━━━━━ The input

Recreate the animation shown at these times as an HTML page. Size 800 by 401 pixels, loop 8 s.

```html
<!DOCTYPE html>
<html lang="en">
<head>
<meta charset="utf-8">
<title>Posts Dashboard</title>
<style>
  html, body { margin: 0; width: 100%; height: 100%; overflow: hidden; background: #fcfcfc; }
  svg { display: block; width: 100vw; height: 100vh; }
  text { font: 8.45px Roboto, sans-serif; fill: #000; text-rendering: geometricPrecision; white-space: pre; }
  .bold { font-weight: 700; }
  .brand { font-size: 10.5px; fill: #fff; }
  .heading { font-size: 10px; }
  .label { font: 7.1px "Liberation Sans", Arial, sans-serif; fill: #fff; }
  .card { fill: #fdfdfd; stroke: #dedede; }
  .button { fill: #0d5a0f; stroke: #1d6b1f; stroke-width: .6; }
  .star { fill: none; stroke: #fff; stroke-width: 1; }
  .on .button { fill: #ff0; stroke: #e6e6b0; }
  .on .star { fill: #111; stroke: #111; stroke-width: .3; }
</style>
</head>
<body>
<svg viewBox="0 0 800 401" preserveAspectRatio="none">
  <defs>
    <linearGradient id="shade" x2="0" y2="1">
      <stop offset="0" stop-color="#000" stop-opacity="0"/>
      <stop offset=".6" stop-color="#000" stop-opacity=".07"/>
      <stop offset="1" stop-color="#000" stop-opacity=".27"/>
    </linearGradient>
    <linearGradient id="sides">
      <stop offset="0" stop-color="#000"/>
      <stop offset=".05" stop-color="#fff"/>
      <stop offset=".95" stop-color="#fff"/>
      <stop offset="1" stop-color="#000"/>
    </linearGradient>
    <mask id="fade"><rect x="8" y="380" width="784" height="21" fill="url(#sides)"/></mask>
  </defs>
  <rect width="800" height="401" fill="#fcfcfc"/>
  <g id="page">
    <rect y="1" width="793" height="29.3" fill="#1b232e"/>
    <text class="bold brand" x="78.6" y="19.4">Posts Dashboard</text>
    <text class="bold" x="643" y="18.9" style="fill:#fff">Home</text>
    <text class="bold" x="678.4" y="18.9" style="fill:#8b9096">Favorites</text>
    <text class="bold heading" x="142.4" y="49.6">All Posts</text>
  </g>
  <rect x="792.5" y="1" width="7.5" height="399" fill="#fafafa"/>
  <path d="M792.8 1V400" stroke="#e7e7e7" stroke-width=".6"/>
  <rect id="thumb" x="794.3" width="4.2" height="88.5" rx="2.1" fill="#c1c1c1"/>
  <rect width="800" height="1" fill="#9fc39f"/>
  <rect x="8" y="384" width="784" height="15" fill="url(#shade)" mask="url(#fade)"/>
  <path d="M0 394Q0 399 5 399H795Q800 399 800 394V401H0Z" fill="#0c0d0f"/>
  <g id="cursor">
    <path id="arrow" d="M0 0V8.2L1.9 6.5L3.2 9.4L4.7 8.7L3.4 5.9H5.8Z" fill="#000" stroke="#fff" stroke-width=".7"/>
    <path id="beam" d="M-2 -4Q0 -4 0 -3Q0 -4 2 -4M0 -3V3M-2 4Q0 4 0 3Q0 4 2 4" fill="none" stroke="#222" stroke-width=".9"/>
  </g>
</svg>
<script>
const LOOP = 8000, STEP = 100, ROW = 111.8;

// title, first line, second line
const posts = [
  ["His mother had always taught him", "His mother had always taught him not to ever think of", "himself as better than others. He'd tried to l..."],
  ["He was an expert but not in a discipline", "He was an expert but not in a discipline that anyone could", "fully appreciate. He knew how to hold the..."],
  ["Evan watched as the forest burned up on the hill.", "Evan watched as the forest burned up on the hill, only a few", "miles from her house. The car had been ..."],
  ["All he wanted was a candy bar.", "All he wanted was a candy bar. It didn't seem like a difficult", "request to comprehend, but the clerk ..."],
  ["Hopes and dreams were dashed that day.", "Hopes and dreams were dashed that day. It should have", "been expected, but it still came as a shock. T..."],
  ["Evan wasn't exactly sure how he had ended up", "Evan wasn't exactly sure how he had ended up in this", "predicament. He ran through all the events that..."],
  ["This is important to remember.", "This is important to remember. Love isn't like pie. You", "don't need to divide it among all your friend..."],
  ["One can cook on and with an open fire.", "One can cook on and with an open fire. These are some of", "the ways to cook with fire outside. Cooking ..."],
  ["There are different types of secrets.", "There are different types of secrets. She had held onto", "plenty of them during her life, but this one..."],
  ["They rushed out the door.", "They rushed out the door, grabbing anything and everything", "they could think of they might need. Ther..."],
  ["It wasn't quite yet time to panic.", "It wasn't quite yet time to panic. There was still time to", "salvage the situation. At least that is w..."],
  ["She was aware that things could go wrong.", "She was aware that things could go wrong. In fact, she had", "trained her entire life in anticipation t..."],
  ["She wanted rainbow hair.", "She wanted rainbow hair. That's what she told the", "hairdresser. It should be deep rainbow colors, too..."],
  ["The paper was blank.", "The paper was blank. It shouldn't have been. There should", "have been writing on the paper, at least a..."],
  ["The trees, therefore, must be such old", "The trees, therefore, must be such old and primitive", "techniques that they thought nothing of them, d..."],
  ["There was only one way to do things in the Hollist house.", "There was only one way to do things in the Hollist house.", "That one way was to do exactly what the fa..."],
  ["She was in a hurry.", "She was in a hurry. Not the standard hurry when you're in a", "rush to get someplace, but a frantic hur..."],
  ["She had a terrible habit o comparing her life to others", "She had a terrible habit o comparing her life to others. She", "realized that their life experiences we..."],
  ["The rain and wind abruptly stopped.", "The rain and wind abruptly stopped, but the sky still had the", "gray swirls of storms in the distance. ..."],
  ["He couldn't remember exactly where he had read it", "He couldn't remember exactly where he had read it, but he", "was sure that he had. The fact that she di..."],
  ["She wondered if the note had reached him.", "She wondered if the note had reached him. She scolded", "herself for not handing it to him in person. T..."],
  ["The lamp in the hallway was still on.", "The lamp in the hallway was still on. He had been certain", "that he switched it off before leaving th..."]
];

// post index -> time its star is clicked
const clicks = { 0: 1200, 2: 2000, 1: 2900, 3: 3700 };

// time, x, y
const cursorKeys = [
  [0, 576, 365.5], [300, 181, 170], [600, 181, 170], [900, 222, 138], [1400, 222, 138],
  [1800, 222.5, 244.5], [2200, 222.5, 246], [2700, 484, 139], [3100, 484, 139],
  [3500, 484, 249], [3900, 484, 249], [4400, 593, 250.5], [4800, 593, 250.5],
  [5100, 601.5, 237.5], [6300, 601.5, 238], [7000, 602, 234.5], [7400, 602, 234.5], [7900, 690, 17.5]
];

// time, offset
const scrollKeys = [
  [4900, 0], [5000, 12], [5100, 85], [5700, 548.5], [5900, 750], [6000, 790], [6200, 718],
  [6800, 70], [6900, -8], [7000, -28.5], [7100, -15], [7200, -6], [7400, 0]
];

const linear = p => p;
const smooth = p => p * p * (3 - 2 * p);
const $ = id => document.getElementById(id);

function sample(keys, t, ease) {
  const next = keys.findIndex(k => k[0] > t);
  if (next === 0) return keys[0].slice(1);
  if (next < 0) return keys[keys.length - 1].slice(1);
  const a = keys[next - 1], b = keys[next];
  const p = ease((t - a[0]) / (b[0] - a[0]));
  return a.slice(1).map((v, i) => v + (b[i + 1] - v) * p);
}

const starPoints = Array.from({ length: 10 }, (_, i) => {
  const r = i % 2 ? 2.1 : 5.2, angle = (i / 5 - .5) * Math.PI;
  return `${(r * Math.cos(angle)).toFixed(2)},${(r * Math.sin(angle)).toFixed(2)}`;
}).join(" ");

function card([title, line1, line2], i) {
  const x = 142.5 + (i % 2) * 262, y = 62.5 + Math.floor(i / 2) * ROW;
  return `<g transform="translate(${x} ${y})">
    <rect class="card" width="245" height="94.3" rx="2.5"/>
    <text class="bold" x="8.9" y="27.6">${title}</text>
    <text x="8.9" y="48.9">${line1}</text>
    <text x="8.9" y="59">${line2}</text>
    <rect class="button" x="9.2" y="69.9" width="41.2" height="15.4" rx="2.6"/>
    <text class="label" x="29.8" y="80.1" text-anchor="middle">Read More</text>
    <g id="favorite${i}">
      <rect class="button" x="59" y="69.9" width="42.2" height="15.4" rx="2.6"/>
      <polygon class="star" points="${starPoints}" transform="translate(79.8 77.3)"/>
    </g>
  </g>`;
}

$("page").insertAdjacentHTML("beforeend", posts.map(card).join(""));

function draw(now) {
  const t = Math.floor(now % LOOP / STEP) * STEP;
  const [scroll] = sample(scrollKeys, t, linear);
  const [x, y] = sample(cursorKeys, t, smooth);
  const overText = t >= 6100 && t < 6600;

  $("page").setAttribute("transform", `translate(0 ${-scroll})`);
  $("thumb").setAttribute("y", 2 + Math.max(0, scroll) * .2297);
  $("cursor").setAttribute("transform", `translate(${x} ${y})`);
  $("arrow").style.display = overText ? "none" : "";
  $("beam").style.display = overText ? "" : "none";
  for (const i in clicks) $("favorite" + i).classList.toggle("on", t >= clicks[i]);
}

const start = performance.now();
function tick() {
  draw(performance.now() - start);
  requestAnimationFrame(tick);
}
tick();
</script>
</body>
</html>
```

━━━━━━━━━━
━━━━━ The input

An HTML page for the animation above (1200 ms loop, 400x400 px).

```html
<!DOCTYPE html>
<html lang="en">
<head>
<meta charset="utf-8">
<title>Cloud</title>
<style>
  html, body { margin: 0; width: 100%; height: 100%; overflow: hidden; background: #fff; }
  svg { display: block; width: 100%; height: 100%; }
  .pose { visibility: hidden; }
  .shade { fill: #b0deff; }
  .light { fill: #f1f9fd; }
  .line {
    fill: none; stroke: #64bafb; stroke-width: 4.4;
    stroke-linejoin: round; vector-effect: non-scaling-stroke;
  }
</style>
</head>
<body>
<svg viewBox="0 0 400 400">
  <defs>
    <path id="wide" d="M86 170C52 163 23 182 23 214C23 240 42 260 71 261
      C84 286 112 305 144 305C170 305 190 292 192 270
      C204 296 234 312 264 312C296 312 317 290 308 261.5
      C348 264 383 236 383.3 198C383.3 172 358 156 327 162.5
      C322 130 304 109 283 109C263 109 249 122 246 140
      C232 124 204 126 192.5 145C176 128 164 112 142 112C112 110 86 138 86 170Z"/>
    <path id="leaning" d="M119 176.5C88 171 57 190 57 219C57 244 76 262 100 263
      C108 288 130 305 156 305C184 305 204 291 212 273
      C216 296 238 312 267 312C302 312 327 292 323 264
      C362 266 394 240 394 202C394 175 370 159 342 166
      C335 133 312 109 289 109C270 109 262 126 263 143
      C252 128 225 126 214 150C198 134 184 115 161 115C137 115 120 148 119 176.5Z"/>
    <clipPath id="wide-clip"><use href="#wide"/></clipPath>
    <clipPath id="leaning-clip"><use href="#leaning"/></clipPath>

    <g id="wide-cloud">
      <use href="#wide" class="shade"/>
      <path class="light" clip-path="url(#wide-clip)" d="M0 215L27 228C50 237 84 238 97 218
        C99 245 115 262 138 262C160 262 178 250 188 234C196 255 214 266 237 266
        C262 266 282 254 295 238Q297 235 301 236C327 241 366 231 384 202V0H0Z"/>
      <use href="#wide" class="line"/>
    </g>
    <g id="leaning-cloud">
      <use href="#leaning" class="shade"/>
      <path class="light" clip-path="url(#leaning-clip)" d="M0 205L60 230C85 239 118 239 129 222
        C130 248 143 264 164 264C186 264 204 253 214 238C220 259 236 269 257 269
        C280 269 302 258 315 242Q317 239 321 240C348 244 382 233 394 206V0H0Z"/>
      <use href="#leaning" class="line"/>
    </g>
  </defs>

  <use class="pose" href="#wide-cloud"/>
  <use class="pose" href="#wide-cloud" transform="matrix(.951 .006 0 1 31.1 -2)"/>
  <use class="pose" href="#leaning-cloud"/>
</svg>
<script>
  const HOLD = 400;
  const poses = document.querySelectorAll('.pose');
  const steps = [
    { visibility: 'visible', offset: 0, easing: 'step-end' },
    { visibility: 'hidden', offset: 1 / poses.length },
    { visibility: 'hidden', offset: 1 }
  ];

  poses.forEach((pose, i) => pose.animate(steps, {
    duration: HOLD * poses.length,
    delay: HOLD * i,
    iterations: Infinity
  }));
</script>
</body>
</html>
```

━━━━━━━━━━

What the task requires
Only lines with the word "style" are needed. Copy them from the preceding records.

Answer to the exercise
<style>
</style>
    <text class="bold" x="643" y="18.9" style="fill:#fff">Home</text>
    <text class="bold" x="678.4" y="18.9" style="fill:#8b9096">Favorites</text>
  $("arrow").style.display = overText ? "none" : "";
  $("beam").style.display = overText ? "" : "none";
<style>
</style>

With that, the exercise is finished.